* WORK TASK *
Copy all the lines of the data that include the word "node".

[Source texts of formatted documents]
[Start of Attachment]

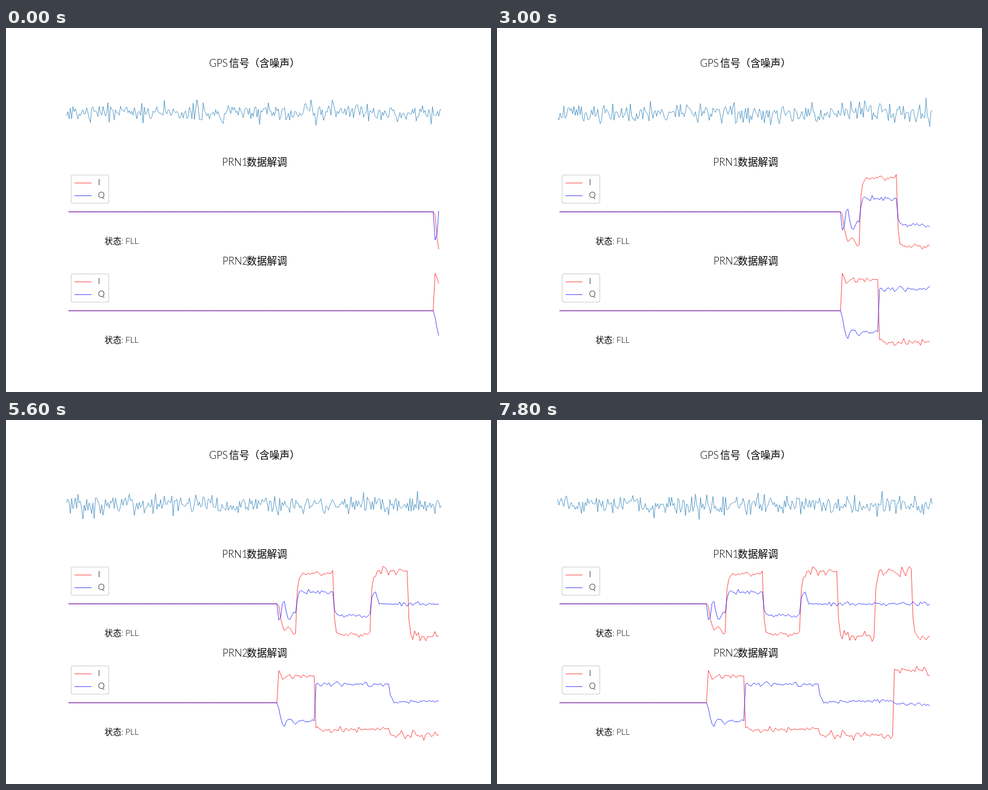
Animation of 800 by 600 pixels, one loop 8000 ms. Source, as an HTML page:

```html
<!DOCTYPE html>
<html lang="zh-CN">
<head>
<meta charset="utf-8">
<title>GPS信号解调</title>
<style>
  html, body { margin: 0; width: 100%; height: 100%; overflow: hidden; background: #fff; }
  svg { display: block; width: 800px; height: 600px; }
  text { font-family: Lato, "Noto Sans CJK SC", "Noto Sans CJK", sans-serif; font-weight: 300; font-size: 13.9px; fill: #000; }
  .title { font-size: 16.67px; }
  .trace { fill: none; stroke-width: .7; stroke-linejoin: round; }
  .box { fill: #fff; stroke: #d6d6d6; stroke-width: 1.3; }
</style>
</head>
<body>
<svg id="stage" viewBox="0 0 800 600"></svg>
<script>
const STEP_MS = 200, STEPS = 40, PER_STEP = 3, SLOTS = 200, HALF = 61.8;
const SAMPLES = STEPS * PER_STEP;
const stage = document.getElementById("stage");

function add(tag, attrs, text) {
  const node = document.createElementNS("http://www.w3.org/2000/svg", tag);
  for (const key in attrs) node.setAttribute(key, attrs[key]);
  if (text) node.textContent = text;
  return stage.appendChild(node);
}

function random(seed) {
  return () => {
    seed = (seed + 0x6D2B79F5) | 0;
    let v = Math.imul(seed ^ (seed >>> 15), 1 | seed);
    v = (v + Math.imul(v ^ (v >>> 7), 61 | v)) ^ v;
    return ((v ^ (v >>> 14)) >>> 0) / 4294967296;
  };
}

// A data bit seen at a phase error that rings at first and vanishes once the loop locks.
function demodulate({ seed, bit, amp, sag, phase, kick, rest, lock, follow }) {
  const rnd = random(seed), i = [], q = [];
  const jitter = size => { const u = rnd() * 2 - 1; return u * Math.abs(u) * size; };
  let level = bit(0);
  for (let n = 0; n < SAMPLES; n++) {
    level += (bit(n) - level) * follow;
    const locked = n >= lock;
    const ringing = kick * Math.exp(-n * .26) * Math.cos(n * 2 * Math.PI / 5.6);
    const error = rest + (phase - rest) * (locked ? Math.exp((lock - n - 1) * 1.3) : 1) + ringing;
    const size = amp * level * (1 - sag * Math.exp(-n / 4));
    i.push(size * Math.cos(error) + jitter(locked ? 9 : 5.5) * Math.abs(size / amp));
    q.push(size * Math.sin(error) + jitter(4));
  }
  return { i, q };
}

const channels = [
  {
    name: "PRN1", titleX: 356.5, mid: 303, seed: 11, lock: 53,
    bit: n => Math.floor((n + 10) / 20) % 2 ? 1 : -1,
    amp: 54, sag: .5, phase: .38, kick: 1.08, rest: 0, follow: .75
  },
  {
    name: "PRN2", titleX: 357, mid: 466.06, seed: 21, lock: 60,
    bit: n => n >= 20 && n < 100 ? -1 : 1,
    amp: 51, sag: 0, phase: -.61, kick: .44, rest: -.04, follow: .96
  }
];

function title(latin, latinX, han, hanX, y) {
  add("text", { class: "title", x: latinX, y }, latin);
  add("text", { class: "title", x: hanX, y }, han);
}

function trace(color) {
  return add("polyline", { class: "trace", stroke: color });
}

title("GPS", 335, "信号（含噪声）", 368, 64);
const signal = trace("#1f77b4");

for (const c of channels) {
  const top = c.mid - 303;
  Object.assign(c, demodulate(c));
  title(c.name, c.titleX, "数据解调", 397, top + 227);
  c.lineI = trace("red");
  c.lineQ = trace("blue");
  add("rect", { class: "box", x: 107.5, y: top + 242.3, width: 62, height: 46.5, rx: 2.8 });
  [["I", "#ff4f4f", 255.5], ["Q", "#4f4fff", 276.5]].forEach(([label, color, lineY]) => {
    const y = Math.floor(top + lineY) + .5;
    add("path", { d: `M113 ${y}H141`, stroke: color });
    add("text", { x: 151.8, y: y + 3.8 }, label);
  });
  add("text", { x: 162.5, y: top + 356.3 }, "状态:");
  c.status = add("text", { x: 197, y: top + 356.3 });
}

function plot(line, count, x, y) {
  line.setAttribute("points", Array.from({ length: count }, (_, n) => `${x(n).toFixed(2)},${y(n).toFixed(2)}`).join(" "));
}

function draw(step) {
  const rnd = random(step * 977 + 5);
  plot(signal, 300, n => 100 + n * 620 / 300, () => 140 + (rnd() + rnd() + rnd() + rnd() - 2) * 14.5);

  const count = PER_STEP * (step + 1), blank = SLOTS - count;
  for (const c of channels) {
    const peak = Math.max(...[...c.i.slice(0, count), ...c.q.slice(0, count)].map(Math.abs));
    const show = (line, data) => plot(line, SLOTS,
      n => 100 + (n + 1) * 620 / 202,
      n => c.mid - (n < blank ? 0 : data[n - blank] * HALF / peak));
    show(c.lineI, c.i);
    show(c.lineQ, c.q);
    c.status.textContent = count < c.lock ? "FLL" : "PLL";
  }
}

let shown = -1;
const start = performance.now();
function tick() {
  const step = Math.floor((performance.now() - start) / STEP_MS) % STEPS;
  if (step !== shown) draw(shown = step);
  requestAnimationFrame(tick);
}
tick();
</script>
</body>
</html>
```
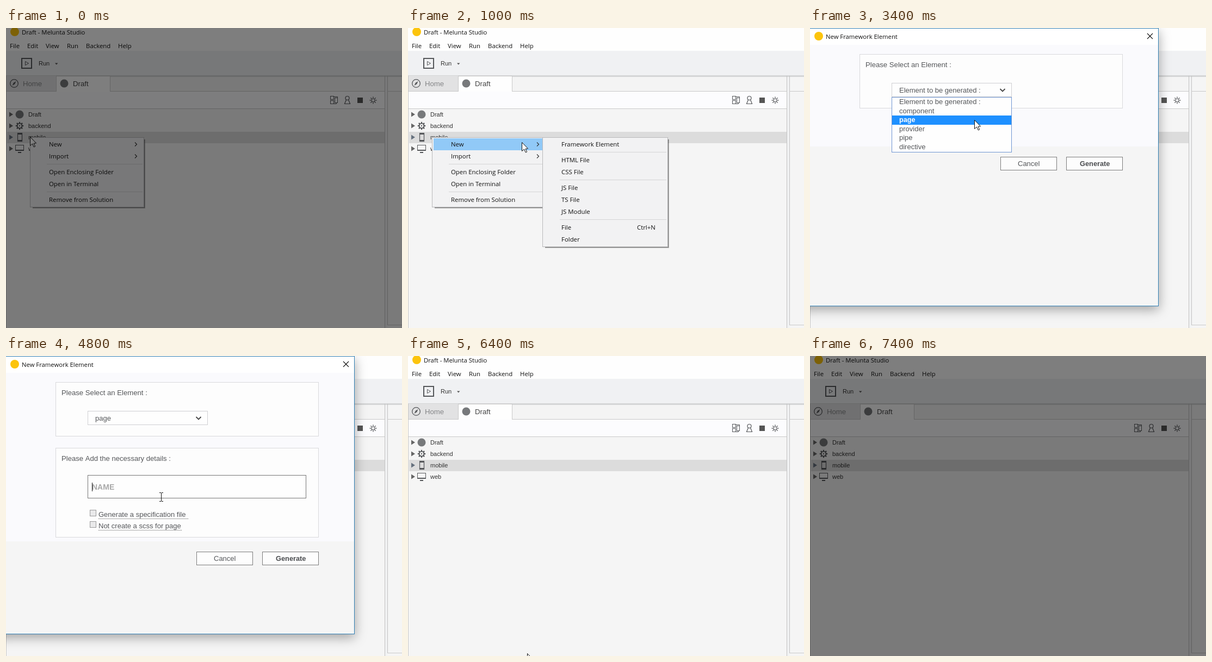
An HTML page with a canvas that plays this animation: 728x552 px, repeating every 7.6 s.

```html
<!DOCTYPE html>
<html lang="en">
<head>
<meta charset="utf-8">
<title>Creating a page</title>
<style>
html, body { margin: 0; width: 100%; height: 100%; overflow: hidden; background: #fff; }
canvas { display: block; }
</style>
</head>
<body>
<canvas id="stage" width="728" height="552"></canvas>
<script>
const ctx = document.getElementById('stage').getContext('2d');
const W = 728, H = 552, LOOP = 7600, STEP = 200;
const UI = '"Open Sans", "Noto Sans", sans-serif';
const ARIAL = '"Liberation Sans", Arial, sans-serif';
const APP = 'Draft', TITLE = APP + ' - Melunta Studio';
const YELLOW = '#fcc40d', INK = '#55575a', LINE = '#c9c9c9';

// time, x, y of the pointer's hot spot
const POINTER = [
  [0, 44, 200], [200, 44, 200], [400, 92, 205], [800, 196, 210], [1000, 209, 210],
  [1200, 272, 210], [2000, 272, 210], [2400, 338, 122], [2600, 346, 113], [2800, 346, 113],
  [3200, 308, 158], [3400, 302, 169], [3600, 302, 169], [4000, 288, 235], [4200, 285, 250],
  [4400, 285, 259], [5200, 285, 259], [5800, 520, 370], [6000, 520, 370],
  [6400, 219, 547], [6600, 190, 562]
];

function pointerAt(t) {
  const next = POINTER.findIndex(k => k[0] > t);
  if (next < 0) return POINTER[POINTER.length - 1].slice(1);
  const a = POINTER[next - 1], b = POINTER[next];
  const p = (t - a[0]) / (b[0] - a[0]);
  return [1, 2].map(i => Math.round(a[i] + (b[i] - a[i]) * p));
}

function rect(x, y, w, h, fill) {
  ctx.fillStyle = fill;
  ctx.fillRect(x, y, w, h);
}

function box(x, y, w, h, fill, stroke) {
  rect(x, y, w, h, stroke);
  rect(x + 1, y + 1, w - 2, h - 2, fill);
}

function text(s, x, y, size, color = '#111', family = UI, weight = '') {
  ctx.font = `${weight} ${size}px ${family}`;
  ctx.fillStyle = color;
  ctx.fillText(s, x, y);
}

const arial = (s, x, y, size = 13, color = INK, weight = '') =>
  text(s, x, y, size, color, ARIAL, weight);

function tracePath(points, closed) {
  ctx.beginPath();
  points.forEach(([x, y]) => ctx.lineTo(x, y));
  if (closed) ctx.closePath();
}

function line(points, color = INK, width = 1, closed = false) {
  tracePath(points, closed);
  ctx.strokeStyle = color;
  ctx.lineWidth = width;
  ctx.stroke();
}

function shape(points, fill) {
  tracePath(points, true);
  ctx.fillStyle = fill;
  ctx.fill();
}

function disc(x, y, r, fill) {
  ctx.beginPath();
  ctx.arc(x, y, r, 0, 7);
  ctx.fillStyle = fill;
  ctx.fill();
}

function ring(x, y, r, color = INK, width = 1.3) {
  ctx.beginPath();
  ctx.arc(x, y, r, 0, 7);
  ctx.strokeStyle = color;
  ctx.lineWidth = width;
  ctx.stroke();
}

function gear(x, y, inner, outer, hole, width) {
  for (let i = 0; i < 8; i++) {
    const c = Math.cos(i * Math.PI / 4), s = Math.sin(i * Math.PI / 4);
    line([[x + c * inner, y + s * inner], [x + c * outer, y + s * outer]], INK, width);
  }
  ring(x, y, hole, INK, width * .8);
}

function frameIcon(x, y, w, h, width = 1) {
  ctx.strokeStyle = INK;
  ctx.lineWidth = width;
  ctx.strokeRect(x, y, w, h);
}

function drawToolbarIcons() {
  frameIcon(596.5, 125.5, 6, 6);
  frameIcon(596.5, 133.5, 6, 6);
  frameIcon(604.5, 128.5, 5, 9);
  line([[603, 126.5], [609.5, 126.5], [609.5, 129]]);
  line([[603, 139.5], [607.5, 139.5], [607.5, 137]]);
  ring(627.5, 129, 3.5, INK, 1.2);
  line([[625.5, 132], [622.5, 139.5], [632.5, 139.5], [629.5, 132]], INK, 1.2);
  rect(646, 128, 10, 10, '#555');
  gear(675, 133, 4, 6.5, 3, 1.3);
}

function drawTree() {
  rect(2, 191, 694, 21, '#dcdcdc');
  [APP, 'backend', 'mobile', 'web'].forEach((label, i) => {
    const y = 159 + i * 21;
    shape([[6, y - 4.5], [13, y], [6, y + 4.5]], i === 2 ? '#66717e' : '#666');
    arial(label, 41, y + 4, 11, '#333');
  });
  disc(25, 159, 7.5, '#77797b');
  gear(25, 180, 4.5, 7.2, 4.3, 2.3);
  disc(25, 180, 1.2, INK);
  frameIcon(21.5, 193.5, 8, 15, 1.2);
  rect(21, 193, 9, 3, INK);
  rect(21, 206, 9, 3, INK);
  frameIcon(17.5, 215.5, 15, 10);
  rect(17, 224, 16, 2, INK);
  rect(22, 228, 6, 2, INK);
}

function drawWindow() {
  rect(0, 0, W, H, '#f5f5f5');
  rect(0, 0, W, 42, '#fefefe');
  disc(16, 7, 8, YELLOW);
  text(TITLE, 29, 12, 11.3);
  [['File', 7], ['Edit', 39], ['View', 73], ['Run', 112], ['Backend', 147], ['Help', 206]]
    .forEach(([s, x]) => text(s, x, 37, 11.4));

  rect(0, 42, W, 46, '#f0f1f3');
  frameIcon(29, 56, 18, 18, 2);
  line([[35.5, 61.5], [41.5, 65], [35.5, 68.5]], INK, 1, true);
  arial('Run', 60, 69, 11, '#333');
  shape([[90, 64.5], [95.5, 64.5], [92.7, 67.5]], '#555');

  rect(0, 87, W, 3, '#d4d5d6');
  rect(0, 90, 697, 27, '#f4f4f4');
  rect(1, 88, 92, 29, '#e2e2e3');
  rect(0, 116, 697, 1, LINE);
  rect(92, 88, 100, 29, LINE);
  rect(93, 89, 98, 28, '#fefefe');
  ring(15, 102, 7.3);
  shape([[18.5, 98], [16.2, 103.2], [11.5, 106], [13.8, 100.8]], INK);
  arial('Home', 31, 107, 13.2, '#858688');
  disc(107, 102, 7.5, '#77797b');
  arial(APP, 123, 107, 13.2, '#444');

  rect(1, 117, 695, 31, '#fcfcfe');
  rect(0, 148, 697, 1, LINE);
  drawToolbarIcons();
  drawTree();

  rect(0, 88, 1, H - 88, LINE);
  rect(696, 88, 1, H - 88, '#c2c2c2');
  rect(697, 90, 4, H - 90, '#f1f2f3');
  rect(701, 88, 1, 459, '#c2c2c2');
  rect(701, 116, 27, 1, LINE);
  rect(701, 546, 27, 1, LINE);
}

function panel(x, y, w, h) {
  rect(x + 5, y + 4, w - 3, h - 2, 'rgba(0,0,0,.25)');
  rect(x + 5, y + 4, w - 4, h - 3, 'rgba(0,0,0,.3)');
  box(x, y, w, h, '#f2f2f3', '#b9b9bb');
}

function drawMenu(hoverNew) {
  panel(44, 201, 210, 129);
  if (hoverNew) rect(47, 203, 204, 22, '#91c9f7');
  [['New', 218], ['Import', 240], ['Open Enclosing Folder', 269],
    ['Open in Terminal', 291], ['Remove from Solution', 320]]
    .forEach(([s, y]) => text(s, 79, y, 11.4));
  [250, 301].forEach(y => rect(75, y, 176, 1, '#d5d5d6'));
  [214, 236].forEach(y => line([[237, y - 3.5], [240.5, y], [237, y + 3.5]], '#333', 1.1));
}

function drawSubmenu(hoverFirst) {
  panel(247, 201, 231, 202);
  if (hoverFirst) rect(250, 203, 225, 22, '#91c9f7');
  [['Framework Element', 218], ['HTML File', 247], ['CSS File', 269], ['JS File', 298],
    ['TS File', 320], ['JS Module', 342], ['File', 371], ['Folder', 393]]
    .forEach(([s, y]) => text(s, 282, y, 11.4));
  [228, 279, 352].forEach(y => rect(279, y, 196, 1, '#d5d5d6'));
  text('Ctrl+N', 421, 371, 11.4);
}

function drawButtons(y) {
  box(350, y, 104, 25, '#fdfdfd', '#7c7c7c');
  arial('Cancel', 382, y + 17);
  box(471, y, 104, 25, '#fdfdfd', '#7c7c7c');
  arial('Generate', 496, y + 17, 12.8, '#4b4d50', 'bold');
}

function drawDetails(focused) {
  box(91, 169, 484, 165, '#fdfdfd', '#d9d9dc');
  arial('Please Add the necessary details :', 102, 193, 13.1);
  box(150, 219, 402, 43, '#fefefe', '#777');
  arial('NAME', 158, 246, 14, '#a9a9a9', 'bold');
  if (focused) rect(158, 233, 1, 16, '#111');
  [['Generate a specification file', 296, 335], ['Not create a scss for page', 317, 324]]
    .forEach(([s, y, end]) => {
      box(154, y - 13, 12, 12, '#e9e9ea', '#9a9a9a');
      arial(s, 170, y);
      for (let x = 170; x < end; x += 2) rect(x, y + 3, 1, 1, '#555');
    });
}

function drawOptions(hover) {
  box(150, 127, 221, 102, '#fefefe', '#6f95d2');
  ['Element to be generated :', 'component', 'page', 'provider', 'pipe', 'directive']
    .forEach((s, i) => {
      const y = 140 + Math.round(i * 16.6), active = i === hover;
      if (active) rect(151, y - 12, 219, 17, '#1e90ff');
      if (active) arial(s, 164, y, 12.6, '#fff', 'bold');
      else arial(s, 164, y);
    });
}

function drawDialog(t) {
  const chosen = t >= 3600;
  ctx.save();
  ctx.shadowColor = 'rgba(0,0,0,.35)';
  ctx.shadowBlur = 20;
  ctx.shadowOffsetY = 6;
  rect(-20, 0, 661, 512, '#2f7fb4');
  ctx.restore();
  rect(0, 1, 640, 510, '#f5f5f5');
  rect(0, 1, 640, 30, '#fff');
  disc(16, 15, 8, YELLOW);
  text('New Framework Element', 29, 20, 11.3);
  line([[620, 10], [630, 20]], '#111', 1.1);
  line([[630, 10], [620, 20]], '#111', 1.1);
  if (t < 1800) return;

  rect(0, 31, 640, chosen ? 310 : 187, '#fafafd');
  box(91, 48, 484, 100, '#fdfdfd', '#d9d9dc');
  arial('Please Select an Element :', 102, 72, 13.15);
  box(150, 101, 221, 26, '#fefefe', '#cfcfd2');
  arial(chosen ? 'page' : 'Element to be generated :', 164, 119);
  line([[349.5, 112], [354, 116.5], [358.5, 112]], '#444', 1.8);
  if (chosen) drawDetails(t >= 4400);
  drawButtons(chosen ? 360 : 237);
  if (t >= 2600 && !chosen) drawOptions(t < 3000 ? 0 : t < 3400 ? 1 : 2);
}

function drawArrow(x, y) {
  const points = [[0, 0], [0, 16], [4, 12.5], [6.8, 18.5], [9.2, 17.4], [6.5, 11.8], [11, 11.4]]
    .map(([dx, dy]) => [x + .5 + dx, y + .5 + dy]);
  shape(points, '#fff');
  line(points, '#111', 1, true);
}

function drawBeam(x, y) {
  rect(x, y - 7, 1, 15, '#111');
  [-8, 8].forEach(d => {
    rect(x - 3, y + d, 3, 1, '#111');
    rect(x + 1, y + d, 3, 1, '#111');
  });
}

function shade(t) {
  if (t >= 7400 || t < 200) return .5;
  return t >= 7200 || t < 400 ? .25 : 0;
}

function draw(t) {
  drawWindow();
  if (t < 1400) drawMenu(t >= 400);
  if (t >= 1000 && t < 1400) drawSubmenu(t >= 1200);
  if (t >= 1600 && t < 6200) drawDialog(t);

  const [x, y] = pointerAt(t);
  if (t >= 4000 && t < 5400) drawBeam(x, y);
  else drawArrow(x, y);
  rect(0, 0, W, H, `rgba(0,0,0,${shade(t)})`);
}

function tick() {
  const t = performance.now() % LOOP;
  draw(Math.floor(t / STEP) * STEP);
  requestAnimationFrame(tick);
}
tick();
</script>
</body>
</html>
```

[End of Attachment]

* EXERCISE RESULT *
  const node = document.createElementNS("http://www.w3.org/2000/svg", tag);
  for (const key in attrs) node.setAttribute(key, attrs[key]);
  if (text) node.textContent = text;
  return stage.appendChild(node);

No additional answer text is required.